= Work to be completed =
The entries below contain a stretch that opens with the line containing "218Q716 208 737" and closes with the line containing "302L452 274L458 272L474"; set down that stretch exactly, both ends included, and nothing else.

= Source data =
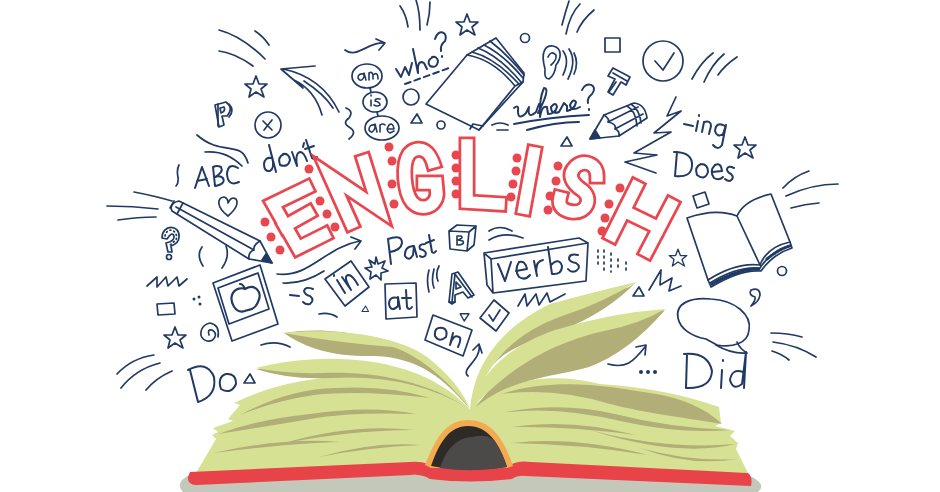
<!DOCTYPE html>
<html lang="en">
<head>
<meta charset="utf-8">
<title>English</title>
<style>
:root{--ink:#213a63;--red:#e8474f;--paper:#fff;--page:#d6e194;--shade:#b2ae78;--cover:#e9434a;--spine:#f3ab51;--hollow:#2e2a27;--hollow-light:#4b4a48;--shadow:#c3c8bb}
html,body{margin:0;background:var(--paper);overflow:hidden}
svg{display:block;width:940px;height:492px}
.doodles,.words{fill:none;stroke:var(--ink);stroke-width:1.7;stroke-linecap:round;stroke-linejoin:round}
.words{stroke-width:2}
.small{stroke-width:1.6}
.white{fill:var(--paper)}
.solid{fill:var(--ink)}
.title-edge,.title-fill{fill:none;stroke-linecap:square;stroke-linejoin:miter}
.title-edge{stroke:var(--red);stroke-width:17}
.title-fill{stroke:var(--paper);stroke-width:11.5}
.dots{fill:var(--red)}
.page{fill:var(--page)}
.shade{fill:var(--shade)}
</style>
</head>
<body>
<svg viewBox="0 0 940 492" role="img" aria-label="Open book with English grammar doodles flying out of it">
<defs>
<path id="star" d="M0-11L3-3L11-3L5 2L8 10L0 5L-7 10L-5 2L-11-3L-3-3Z"/>
<path id="triangle" d="M-5 4L1-5L6 4Z"/>
<g id="letters">
<path d="M306 188L273 204L298 248L324 235M285 226L308 213"/>
<path d="M351 223L330 176L379 209L364 161"/>
<path d="M433 162C429 148 416 146 409 154C402 164 404 192 412 202C421 212 436 207 437 194L436 183H424"/>
<path d="M467 145V202L499 204"/>
<path d="M534 153L524 208"/>
<path d="M597 176C597 163 584 160 576 166C566 175 573 184 582 190C593 198 587 213 573 212C563 211 558 206 560 198"/>
<path d="M636 187L612 235M671 205L647 251M624 211L659 228"/>
</g>
</defs>
<rect width="940" height="492" fill="var(--paper)"/>

<g class="doodles" id="motion-lines">
<path d="M219 30Q242 36 265 59M219 51Q235 53 253 66M255 31Q263 36 269 45M400 6Q406 14 408 27M416 0Q420 12 420 30M430 2Q430 14 427 25M569 1Q565 13 562 25M580 4Q570 14 566 34M594 10Q582 20 577 32M713 53Q701 62 692 79M724 54Q712 64 704 82M737 57Q725 65 718 75"/>
<path d="M134 192Q155 196 172 201M107 206Q133 206 158 209M118 220Q138 217 156 217M809 171Q794 176 783 188M838 184Q812 184 786 196M819 203Q805 204 791 208M154 355Q132 358 117 374M160 363Q136 369 121 388M172 371Q156 378 146 390M771 333Q788 333 802 337M773 342Q797 345 816 357M772 351Q782 354 789 360"/>
</g>

<g class="doodles" id="arrows">
<path d="M345 50C356 59 368 42 384 43M376 39L385 43L379 50M339 112Q322 77 283 69M315 66L281 69L303 88M294 80Q315 90 322 115M304 81Q324 94 333 108"/>
<path d="M277 274C310 278 325 247 360 241M351 237L361 241L355 249M283 283Q304 284 324 271M468 376C460 369 482 360 479 345M473 350L479 344L482 353M608 364C626 369 633 362 645 347M636 347L646 345L645 355"/>
</g>

<g class="doodles" id="shapes">
<use href="#star" x="256" y="87"/><use href="#star" x="467" y="25"/><use href="#star" x="745" y="148"/><use href="#star" x="175" y="338"/>
<use href="#star" transform="translate(678 258) scale(.8)"/>
<path d="M376 257L378 264L385 261L382 268L388 271L381 273L381 280L376 275L370 279L371 272L365 268L372 267L369 260L375 264Z"/>
<use href="#triangle" x="416" y="119"/><use href="#triangle" x="566" y="142"/><use href="#triangle" x="249" y="379"/><use href="#triangle" x="638" y="292"/><use href="#triangle" transform="translate(465 317) rotate(180) scale(.8)"/><use href="#triangle" transform="translate(365 309) scale(.6)"/>
<circle cx="411" cy="97" r="8"/><circle cx="441" cy="125" r="4"/><circle cx="525" cy="38" r="4.500"/><circle cx="782" cy="271" r="4.500"/>
<rect x="605" y="38" width="15" height="14"/><path d="M157 304L174 303L175 314L158 315ZM693 196L705 192L709 204L697 208Z"/>
<path d="M228 216C216 207 217 198 224 197Q228 198 228 203Q231 196 236 199C239 204 235 210 228 216Z"/>
<circle cx="268" cy="125" r="13"/><path d="M263 121L272 130M272 120L264 130"/>
<circle cx="663" cy="61" r="20"/><path d="M655 61L663 70L674 53"/>
<path d="M176 186C182 180 174 174 179 165M197 135C222 157 241 139 248 163M205 152Q226 150 242 166M346 108Q354 111 349 118Q342 123 349 127Q358 132 349 139M202 247Q196 255 203 266M226 246Q230 257 222 268"/>
<path d="M147 286L157 277V287L166 277L168 286L177 277L179 286L187 279M518 306L525 294L527 306L536 294L539 305L547 293L550 302L565 294M649 290L661 270L660 285L672 278L669 291L681 286"/>
<path d="M676 97L667 116L681 111L654 133L671 132L634 153L657 155L625 162L656 173"/>
<path d="M492 125Q500 121 508 125M497 130H508M489 231Q500 224 512 231M489 240Q504 231 523 238M429 270Q426 280 429 292M434 269Q431 281 434 288M439 266Q435 274 438 281M261 345Q276 340 290 347M319 314Q329 312 337 317"/>
<path stroke-dasharray="2 4" d="M598 250V268M604 250V271M611 253V272M618 259V271M626 262V270"/>
<path d="M209 335Q207 329 212 330C219 334 214 342 207 341C197 338 200 325 210 323Q220 325 218 337"/>
<g class="solid" stroke="none"><circle cx="194" cy="299" r="1.500"/><circle cx="200" cy="304" r="1.500"/><circle cx="199" cy="297" r="1.500"/><circle cx="641" cy="372" r="2"/><circle cx="648" cy="372" r="2"/><circle cx="655" cy="372" r="2"/></g>
<path d="M751 290Q760 287 760 295Q759 302 751 306Q756 300 755 297Q748 295 751 290Z"/>
</g>

<g class="doodles" id="ear">
<path d="M545 69C540 51 546 45 553 46C563 48 561 59 556 65Q555 75 549 79Q544 79 545 70M548 57Q551 50 556 55Q557 60 551 65M563 51Q570 60 563 75M569 49Q577 61 568 79M574 53Q579 63 574 74"/>
</g>

<g class="doodles" id="closed-book">
<path class="white" d="M426 104L467 55L496 38L524 73L523 82L479 130Z"/>
<path d="M467 55Q493 59 515 86L523 82M472 52Q495 58 518 83M478 48Q499 56 521 82M484 45Q504 55 523 78M490 41Q508 55 524 75M515 86L479 130M470 129L473 124L483 126"/>
</g>

<g class="doodles" id="open-book-doodle">
<path class="white" d="M687 218Q716 208 737 216Q744 200 771 194L790 242Q767 247 760 265Q736 262 708 280Z"/>
<path d="M737 216L760 265M708 280L711 287Q741 269 761 271Q773 254 792 248L790 242M710 283Q737 266 760 268Q770 252 791 245"/>
<path stroke-width="3" stroke-dasharray="2 2" d="M712 284Q741 268 759 269M767 259Q779 249 790 246"/>
</g>

<g class="doodles" id="pencils">
<path class="white" d="M171 208Q172 202 179 201L260 241L272 263L249 259L172 211Z"/><path d="M176 207L254 250M174 201L170 208M183 203L177 214M260 241Q253 245 254 250Q248 252 249 259"/><path class="solid" d="M272 263L262 260L266 254Z"/>
<path class="white" d="M590 139L604 115L634 103Q645 104 647 118L619 136Z"/><path d="M604 115Q610 119 608 122Q617 124 615 129Q620 131 619 136M608 122L638 107M615 129L643 114M627 106Q636 111 637 126M631 104Q640 110 641 123"/><path class="solid" d="M590 139L595 130L600 138Z"/>
</g>

<g class="doodles" id="block-letters">
<path class="white" d="M215 105L226 102Q234 108 227 116L222 116L224 125L219 127ZM220 108L221 113Q226 111 224 107Z"/><path d="M218 104V126M229 104Q235 110 229 117"/>
<path class="white" d="M608 76L613 68L630 77L626 85L621 82L613 95L608 92L615 79Z"/><path d="M613 73L627 81M616 82L609 92"/>
<path class="white" d="M449 302L452 274L458 272L474 295L468 298L463 292L455 295L455 302ZM456 282V289L461 287Z"/><path d="M452 302L455 274M472 297L455 274M449 302L452 304L455 302"/>
<path class="white" d="M162 238C162 224 180 224 179 237Q179 243 171 246L172 252L168 252L166 243Q175 241 174 236Q172 231 167 239Z"/><path stroke-dasharray="1 3" d="M165 236C167 226 179 230 176 240L170 245"/><circle cx="169" cy="257" r="2.500"/>
</g>

<g class="doodles" id="photo-card">
<path class="white" d="M213 283L260 265L278 324L232 341Z"/><path d="M218 288L258 273L269 309L229 324Z"/>
<path class="white" stroke-width="2.200" d="M245 289C255 283 263 292 258 302C254 312 247 309 245 311C235 314 230 302 232 295C235 287 243 288 245 289ZM245 289Q243 284 240 284"/>
</g>

<g class="doodles" id="cards">
<path d="M325 279L351 261L369 287L345 306ZM385 284L416 283L417 317L386 319ZM433 315L472 330L463 356L425 340ZM480 318L494 300L509 313L496 331Z"/>
<path d="M489 315L493 321L500 310"/>
<path class="white" d="M449 231L457 225L476 226L474 245L467 251L450 249ZM449 231L469 232L476 226M469 232L467 251"/>
<path class="white" d="M484 253L579 238L588 243L586 281L493 293L487 285ZM484 253L491 259L588 243M491 259L493 293"/>
<path class="white" d="M678 318C675 303 691 297 711 299C735 300 752 315 749 330C748 343 733 348 717 345L706 339C690 336 680 328 678 318Z"/>
<path d="M716 345Q731 354 747 353Q740 349 737 342"/>
<ellipse cx="367" cy="76" rx="15" ry="12"/><ellipse cx="375" cy="102" rx="12" ry="10"/><ellipse cx="382" cy="128" rx="17" ry="12"/><path d="M370 88L371 92M377 112L378 116"/>
</g>

<g class="words" id="handwriting">
<g aria-label="who?"><path d="M396 69L401 77L405 67L409 75L412 63M413 49L418 73Q417 59 424 63L427 69M433 57Q426 61 430 66Q437 69 438 61Q437 56 432 57M435 39C438 28 449 32 445 41Q440 45 441 51M442 56V57"/><path stroke-dasharray="6 4" d="M405 84L449 68"/></g>
<g aria-label="where?"><path d="M514 108Q519 104 518 111Q518 121 526 113L529 107Q527 120 536 112L539 104M538 113Q551 88 544 88Q539 99 540 117Q542 105 547 107L548 114Q555 114 557 107Q556 101 551 107Q551 115 559 112L564 103L567 106L567 111Q575 109 576 102Q573 98 570 105Q571 112 580 107M582 90C586 80 599 85 592 94Q587 98 588 103M589 109V110"/><path d="M514 124Q550 117 589 115M527 130Q555 122 579 122"/></g>
<g aria-label="don't"><path d="M271 158Q265 157 264 164Q264 172 270 171Q275 168 272 157L269 145L276 172M284 154Q277 157 280 165Q288 168 290 160Q289 153 283 154M292 152L297 166Q295 153 300 152Q304 152 307 161M304 143L303 147M306 140L312 158Q314 160 317 157M305 149L314 146"/></g>
<g aria-label="ABC"><path d="M195 188L202 167L209 186M197 181L207 179M213 167L215 186Q226 184 223 178Q220 175 215 177Q224 172 221 167Q217 165 213 167M238 168Q228 162 227 174Q228 187 239 182"/></g>
<g aria-label="-ing"><path d="M684 124L693 126M698 121L696 131M699 115V116M702 132L704 122Q711 120 711 126L709 134M725 126Q716 121 715 131Q717 138 723 134L726 125L722 145Q718 151 713 145"/></g>
<g aria-label="Does"><path d="M677 152L675 176Q691 178 692 166Q693 152 674 152M701 164Q694 167 697 175Q705 181 708 172Q708 164 701 164M712 172L722 171Q721 162 715 165Q709 171 714 178Q719 181 723 177M734 168Q728 165 727 169Q727 172 731 174Q735 178 730 181Q727 181 725 179"/></g>
<g aria-label="Past"><path d="M391 264L388 239Q402 234 402 243Q401 250 390 252M413 246Q404 247 405 256Q409 262 413 255L414 246L417 257M425 244Q418 244 420 249Q428 251 425 256Q422 258 420 256M429 235L432 252Q434 254 436 251M426 243L434 240"/></g>
<g aria-label="verbs"><path d="M498 264L505 281L511 262M516 271L527 269Q525 260 519 262Q514 270 519 277Q525 281 530 275M534 261L537 276Q534 262 543 260M548 247L552 274Q562 275 562 266Q559 257 551 265M578 255Q569 253 569 259Q570 262 576 263Q582 267 576 271Q571 273 568 269"/></g>
<g aria-label="in"><path d="M337 280L345 293M334 275V276M342 277L351 290Q342 275 349 275Q353 276 358 285"/></g>
<g aria-label="at"><path d="M398 298Q389 296 389 304Q391 313 398 306V297L400 309M406 290L407 307Q409 311 412 307M402 298H411"/></g>
<g aria-label="on"><path d="M443 328Q434 326 435 336Q439 343 446 337Q448 330 443 328M453 333L450 345Q453 334 459 337Q462 338 458 347"/></g>
<g aria-label="-s"><path d="M290 295L299 296M313 289Q305 286 304 291Q305 295 310 296Q315 300 310 304Q306 305 303 302"/></g>
<g aria-label="Do"><path d="M190 370L198 402Q217 396 214 377Q207 360 188 370M226 374Q217 377 221 389Q231 395 236 384Q236 373 226 374"/></g>
<g aria-label="Did"><path d="M687 354L686 388Q711 389 712 371Q708 352 684 354M722 370L721 388M723 360V361M743 372Q732 368 730 380Q733 391 742 384L746 352L744 388"/></g>
<g class="small" aria-label="am is are"><path d="M364 74Q358 73 358 78Q361 83 364 77V73L366 80M369 80V73Q372 71 373 75V79M373 75Q378 71 378 79M371 100V106M371 95V96M380 99Q375 98 375 101Q380 102 380 105Q377 107 374 105M375 125Q369 124 369 130Q372 135 375 128V124L377 132M380 132V125Q383 123 385 125M387 129H394Q393 122 389 125Q385 131 390 133L394 131"/></g>
<path class="small" aria-label="B" d="M457 236V245Q465 245 463 241L458 240Q464 238 461 236Z"/>
</g>

<g id="title" aria-label="ENGLISH">
<g class="dots">
<circle cx="265" cy="222" r="4.500"/><circle cx="271" cy="237" r="4.500"/><circle cx="280" cy="250" r="4.500"/>
<circle cx="309" cy="169" r="4.500"/><circle cx="320" cy="201" r="4.500"/><circle cx="327" cy="214" r="4.500"/><circle cx="335" cy="227" r="4.500"/>
<circle cx="389" cy="147" r="4.500"/><circle cx="392" cy="161" r="4.500"/><circle cx="392" cy="184" r="4.500"/><circle cx="394" cy="204" r="4.500"/>
<circle cx="456" cy="155" r="4.500"/><circle cx="456" cy="168" r="4.500"/><circle cx="456" cy="181" r="4.500"/><circle cx="456" cy="194" r="4.500"/>
<circle cx="517" cy="158" r="4.500"/><circle cx="516" cy="171" r="4.500"/><circle cx="513" cy="184" r="4.500"/><circle cx="511" cy="197" r="4.500"/>
<circle cx="558" cy="166" r="4.500"/><circle cx="556" cy="181" r="4.500"/><circle cx="550" cy="196" r="4.500"/><circle cx="548" cy="210" r="4.500"/>
<circle cx="620" cy="188" r="4.500"/><circle cx="609" cy="204" r="4.500"/><circle cx="605" cy="218" r="4.500"/><circle cx="602" cy="231" r="4.500"/>
</g>
<use href="#letters" class="title-edge"/><use href="#letters" class="title-fill"/>
</g>

<g id="book">
<path fill="var(--shadow)" d="M190 475Q174 482 183 492H758Q768 484 748 475Z"/>
<path id="left-pages" class="page" d="M470 409C410 368 345 374 302 381Q264 388 234 403L240 405L228 419L233 421L213 428L218 432L212 435L216 439L196 473L430 465L470 422Z"/>
<path id="right-pages" class="page" d="M470 409C500 380 550 371 600 384Q665 388 719 407L721 423L715 426L735 431L730 436L738 443L736 449L748 473L510 465L470 422Z"/>
<path class="shade" d="M256 369Q290 380 330 378Q410 373 468 408Q410 352 256 369Z"/>
<path class="page" d="M256 368C320 351 421 353 470 410C426 378 365 371 322 373Q284 374 256 368Z"/>
<path class="shade" d="M284 333C308 350 337 357 375 356C420 358 444 379 469 408C450 360 365 320 284 333Z"/>
<path class="page" d="M283 333C330 328 395 334 427 357Q459 382 470 409C451 384 423 357 393 347Q340 343 283 333Z"/>
<path class="shade" d="M471 409C488 352 512 348 560 331Q608 312 636 282L629 287C570 306 504 315 471 409Z"/>
<path class="page" d="M470 410C474 363 501 328 550 304Q590 293 636 282Q602 303 565 315C512 333 487 364 470 410Z"/>
<path class="shade" d="M476 407C510 378 554 377 589 367Q629 352 665 310C610 320 527 333 476 407Z"/>
<path class="page" d="M470 410C481 368 515 344 555 330Q610 313 665 309Q640 324 604 331C539 346 501 377 470 410Z"/>
<path class="shade" d="M501 394C555 377 606 386 650 393Q697 400 722 424C674 416 650 414 610 404Q555 387 501 394Z"/>
<g class="shade">
<path d="M240 415Q288 389 335 388Q390 385 430 398Q360 390 314 395Q274 401 240 415ZM218 434Q260 419 310 414Q371 405 416 414Q350 412 310 419Q270 426 218 434ZM281 444Q350 423 414 430Q350 430 281 444ZM213 453Q285 437 340 442Q292 443 213 453ZM319 457Q373 441 421 445Q370 447 319 457Z"/>
<path d="M500 413Q560 401 615 414Q670 428 731 430Q680 434 625 422Q556 405 500 413ZM512 427Q570 418 636 435Q570 426 512 427ZM590 430Q665 450 736 444Q677 458 590 430ZM512 443Q575 436 648 455Q578 444 512 443ZM640 448Q690 462 738 459Q690 467 640 448Z"/>
</g>
<path id="cover" fill="var(--cover)" d="M190 472L410 462Q422 461 430 465H510Q518 460 531 462L748 473Q753 477 751 486L526 476Q518 475 512 479Q470 484 430 479Q421 474 411 475L197 485Q187 485 188 477Z"/>
<path id="spine" fill="var(--spine)" d="M425 465C435 440 445 420 468 420C492 420 504 440 513 466L507 468H431Z"/>
<path fill="var(--hollow)" d="M431 466C439 443 449 426 468 426C488 426 499 443 507 467Q470 473 431 466Z"/>
<path fill="var(--hollow-light)" d="M440 468C446 449 457 438 472 437C485 434 492 437 496 443Q503 454 507 467Q473 473 440 468Z"/>
</g>
</svg>
</body>
</html>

= Reply to the task =
<path class="white" d="M687 218Q716 208 737 216Q744 200 771 194L790 242Q767 247 760 265Q736 262 708 280Z"/>
<path d="M737 216L760 265M708 280L711 287Q741 269 761 271Q773 254 792 248L790 242M710 283Q737 266 760 268Q770 252 791 245"/>
<path stroke-width="3" stroke-dasharray="2 2" d="M712 284Q741 268 759 269M767 259Q779 249 790 246"/>
</g>

<g class="doodles" id="pencils">
<path class="white" d="M171 208Q172 202 179 201L260 241L272 263L249 259L172 211Z"/><path d="M176 207L254 250M174 201L170 208M183 203L177 214M260 241Q253 245 254 250Q248 252 249 259"/><path class="solid" d="M272 263L262 260L266 254Z"/>
<path class="white" d="M590 139L604 115L634 103Q645 104 647 118L619 136Z"/><path d="M604 115Q610 119 608 122Q617 124 615 129Q620 131 619 136M608 122L638 107M615 129L643 114M627 106Q636 111 637 126M631 104Q640 110 641 123"/><path class="solid" d="M590 139L595 130L600 138Z"/>
</g>

<g class="doodles" id="block-letters">
<path class="white" d="M215 105L226 102Q234 108 227 116L222 116L224 125L219 127ZM220 108L221 113Q226 111 224 107Z"/><path d="M218 104V126M229 104Q235 110 229 117"/>
<path class="white" d="M608 76L613 68L630 77L626 85L621 82L613 95L608 92L615 79Z"/><path d="M613 73L627 81M616 82L609 92"/>
<path class="white" d="M449 302L452 274L458 272L474 295L468 298L463 292L455 295L455 302ZM456 282V289L461 287Z"/><path d="M452 302L455 274M472 297L455 274M449 302L452 304L455 302"/>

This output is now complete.